(Dataset items)
....
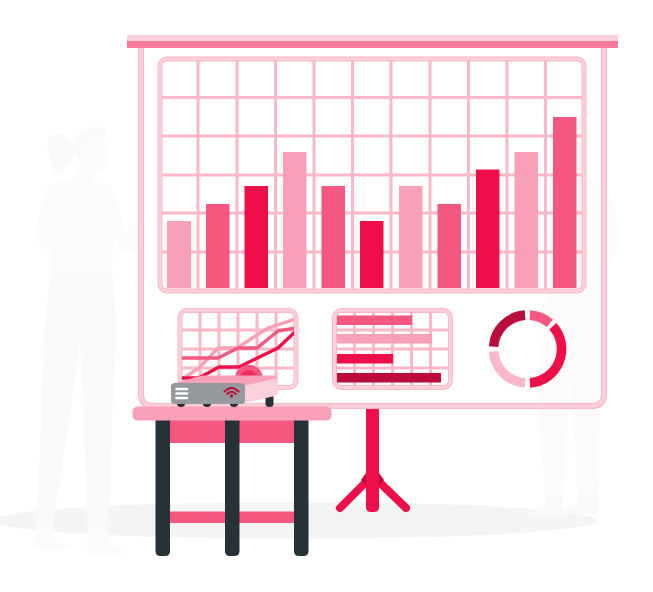
<!DOCTYPE html>
<html lang="en">
<head>
<meta charset="utf-8">
<title>Projector presentation</title>
<style>
:root{--paper:#fff;--ghost:#fdfafb;--ghost-deep:#faf8f8;--floor:#f4f4f4;--blush:#fcd0da;--grid:#fab8c8;--pink:#f8a0b7;--rose:#f4577f;--red:#ee0f49;--wine:#bb0c3a;--ink:#263238;--steel:#949a9d}
html,body{margin:0;background:var(--paper);overflow:hidden}
svg{display:block;width:653px;height:592px}
.ghost{fill:var(--ghost)}.ghost-deep{fill:var(--ghost-deep)}
.floor{fill:var(--floor)}
.blush{fill:var(--blush)}.pink{fill:var(--pink)}.rose{fill:var(--rose)}.red{fill:var(--red)}.wine{fill:var(--wine)}.ink{fill:var(--ink)}.steel{fill:var(--steel)}
.frame{fill:none;stroke:var(--grid);stroke-width:6}
.frame-inner{fill:none;stroke:var(--blush);stroke-width:3.4}
.panel{fill:none;stroke:var(--grid);stroke-width:5}
.panel-inner{fill:none;stroke:var(--blush);stroke-width:3}
.grid{fill:none;stroke:var(--grid);stroke-width:3}
.trend{fill:none;stroke-width:3.4;stroke-linejoin:round}
.ring{fill:none;stroke-width:9.6}
.s-grid{stroke:var(--grid)}.s-pink{stroke:var(--pink)}.s-rose{stroke:var(--rose)}.s-red{stroke:var(--red)}.s-wine{stroke:var(--wine)}
.foot{fill:none;stroke-width:8;stroke-linecap:round}
.signal{fill:none;stroke:var(--wine);stroke-width:2;stroke-linecap:round}
.vent{stroke:var(--paper);stroke-width:2.6;stroke-linecap:round}
</style>
</head>
<body>
<svg viewBox="0 0 653 592" role="img" aria-label="Projector on a table in front of a screen with charts">
<defs>
<clipPath id="line-area"><rect x="182" y="313" width="112" height="73"/></clipPath>
<g id="small-panel"><rect class="panel" x="180" y="310.500" width="116" height="77" rx="7"/><rect class="panel-inner" x="180" y="310.500" width="116" height="77" rx="7"/></g>
<path id="small-grid" class="grid" d="M200 313V385M219 313V385M238 313V385M257 313V385M276 313V385M182 330H294M182 349H294M182 368H294"/>
</defs>

<ellipse id="floor" class="floor" cx="295" cy="520.5" rx="303" ry="18.500"/>

<g id="woman">
<path class="ghost-deep" d="M73 146C68 133 52 129 48 141C45 153 54 160 54 174C66 171 72 160 75 151C77 160 82 164 88 166L100 136C109 134 108 128 98 127C86 126 75 132 73 146Z"/>
<path class="ghost" d="M80 155C82 141 94 132 103 137C109 143 109 166 102 171C99 173 96 172 93 172V181L109 185C117 195 120 214 124 231L143 219L148 224L139 249C132 255 124 254 119 247L114 232L112 276H52L51 252C42 250 35 242 36 230L46 190C50 181 64 181 77 179Z"/>
<path class="ghost-deep" d="M52 272H112C117 310 116 354 113 400L108 529H87L84 410L80 340L69 420L53 525H36L42 410C43 362 44 312 52 272Z"/>
<path class="ghost" d="M37 525H53L55 541L71 545V549H34ZM88 529H108L110 543L124 550V554H87Z"/>
</g>

<g id="man">
<path class="ghost" d="M549 185C562 176 592 176 604 188C614 200 618 220 619 239C619 254 611 264 600 266V300H546Z"/>
<path class="ghost" d="M546 298H600L598 495H578L570 370L563 495H545L538 400Z"/>
<path class="ghost-deep" d="M545 493H563V517H527C529 509 541 510 545 505ZM578 493H598V514H562C564 507 576 507 578 502Z"/>
</g>

<g id="stand">
<path class="foot s-red" d="M368 480L340 508M377 480L406 508"/>
<path class="wine" d="M366 473L379 473L384 480L379 485H366L361 480Z"/>
<path class="red" d="M366 406H379V507Q379 512 374 512H371Q366 512 366 507Z"/>
</g>

<g id="screen">
<path class="frame" d="M141 45V394Q141 406 153 406H592Q604 406 604 394V45"/>
<path class="frame-inner" d="M141 45V394Q141 406 153 406H592Q604 406 604 394V45"/>
<rect class="blush" x="127" y="35" width="491" height="13"/>
<rect class="rose" x="127" y="41" width="491" height="7" opacity=".7"/>
</g>

<g id="bar-chart">
<path class="grid" d="M198 61V289M237 61V289M275.500 61V289M314 61V289M352.500 61V289M391 61V289M430 61V289M468.500 61V289M507 61V289M545.500 61V289M162 97.500H583M162 136H583M162 175H583M162 213H583M162 252H583"/>
<rect class="panel" x="160" y="59" width="424" height="232" rx="7"/>
<rect class="panel-inner" x="160" y="59" width="424" height="232" rx="7"/>
<rect class="pink" x="167" y="221" width="24" height="67"/>
<rect class="rose" x="206" y="204" width="23.500" height="84"/>
<rect class="red" x="244.500" y="186" width="23.500" height="102"/>
<rect class="pink" x="283" y="152" width="23.500" height="136"/>
<rect class="rose" x="321.500" y="186" width="23.500" height="102"/>
<rect class="red" x="360" y="221" width="23.500" height="67"/>
<rect class="pink" x="399" y="186" width="23.500" height="102"/>
<rect class="rose" x="437.500" y="204" width="23.500" height="84"/>
<rect class="red" x="476" y="169.500" width="23.500" height="118.500"/>
<rect class="pink" x="514.500" y="152" width="23.500" height="136"/>
<rect class="rose" x="553" y="117" width="23.500" height="171"/>
</g>

<g id="line-chart">
<use href="#small-grid"/>
<use href="#small-panel"/>
<g clip-path="url(#line-area)">
<path class="trend s-pink" d="M182 379L199 368L218 348H237L268 328L296 319"/>
<path class="trend s-rose" d="M182 358H218L238 348H257L278 331L296 328"/>
<path class="trend s-red" d="M182 378H199L219 367H239L278 348L296 331"/>
</g>
</g>

<g id="progress-chart">
<use href="#small-grid" x="154.500"/>
<use href="#small-panel" x="154.500"/>
<rect class="rose" x="337" y="315.500" width="75" height="9.500"/>
<rect class="pink" x="337" y="334" width="95" height="9.500"/>
<rect class="red" x="337" y="354" width="56" height="9.500"/>
<rect class="wine" x="337" y="373" width="104" height="9.500"/>
</g>

<g id="ring-chart">
<path class="ring s-rose" d="M529.900 315.100A34 34 0 0 1 549.800 323.300"/>
<path class="ring s-red" d="M552.800 326.200A34 34 0 0 1 529.900 382.900"/>
<path class="ring s-grid" d="M525.100 382.900A34 34 0 0 1 493.600 351.400"/>
<path class="ring s-wine" d="M493.600 346.600A34 34 0 0 1 525.100 315.100"/>
</g>

<g id="table">
<rect class="rose" x="168" y="418" width="128" height="25"/>
<rect class="rose" x="168" y="511.500" width="128" height="11.500"/>
<path class="ink" d="M155.500 418H170V551Q170 556 165 556H160.500Q155.500 556 155.500 551ZM225 418H239.500V551Q239.500 556 234.500 556H230Q225 556 225 551ZM294 418H308.500V551Q308.500 556 303.500 556H299Q294 556 294 551Z"/>
<rect class="pink" x="132.500" y="406.500" width="199" height="14" rx="5"/>
</g>

<g id="projector">
<path class="ink" d="M177 401H185V404Q185 407 181 407Q177 407 177 404ZM203 401H211V404Q211 407 207 407Q203 407 203 404ZM230 401H238V404Q238 407 234 407Q230 407 230 404ZM265.500 393H273.500V404Q273.500 407 269.500 407Q265.500 407 265.500 404Z"/>
<path class="rose" d="M235 378C236 361 261 360 263 378Z"/>
<path class="red" d="M240 378C241 368 255 367 257 378Z" opacity=".6"/>
<path class="pink" d="M173 384L196 377Q200 375.500 205 375.500H273Q278 375.500 278 380V391Q278 395 274 396L243 403Z"/>
<path class="blush" d="M243 386L278 378V391Q278 395 274 396L243 403Z"/>
<rect class="steel" x="171" y="383" width="74" height="21" rx="4"/>
<path class="vent" d="M176.500 389H187M176.500 393.500H187M176.500 398H187"/>
<path class="signal" d="M224.500 391.500Q231.500 384.500 238.500 391.500M227 394Q231.500 389.500 236 394"/>
<circle class="wine" cx="231.500" cy="396" r="1.700"/>
</g>
</svg>
</body>
</html>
....
**Problem**. Among the records above, find each line holding "panel" and list it.

**Reply to the exercise**.
.panel{fill:none;stroke:var(--grid);stroke-width:5}
.panel-inner{fill:none;stroke:var(--blush);stroke-width:3}
<g id="small-panel"><rect class="panel" x="180" y="310.500" width="116" height="77" rx="7"/><rect class="panel-inner" x="180" y="310.500" width="116" height="77" rx="7"/></g>
<rect class="panel" x="160" y="59" width="424" height="232" rx="7"/>
<rect class="panel-inner" x="160" y="59" width="424" height="232" rx="7"/>
<use href="#small-panel"/>
<use href="#small-panel" x="154.500"/>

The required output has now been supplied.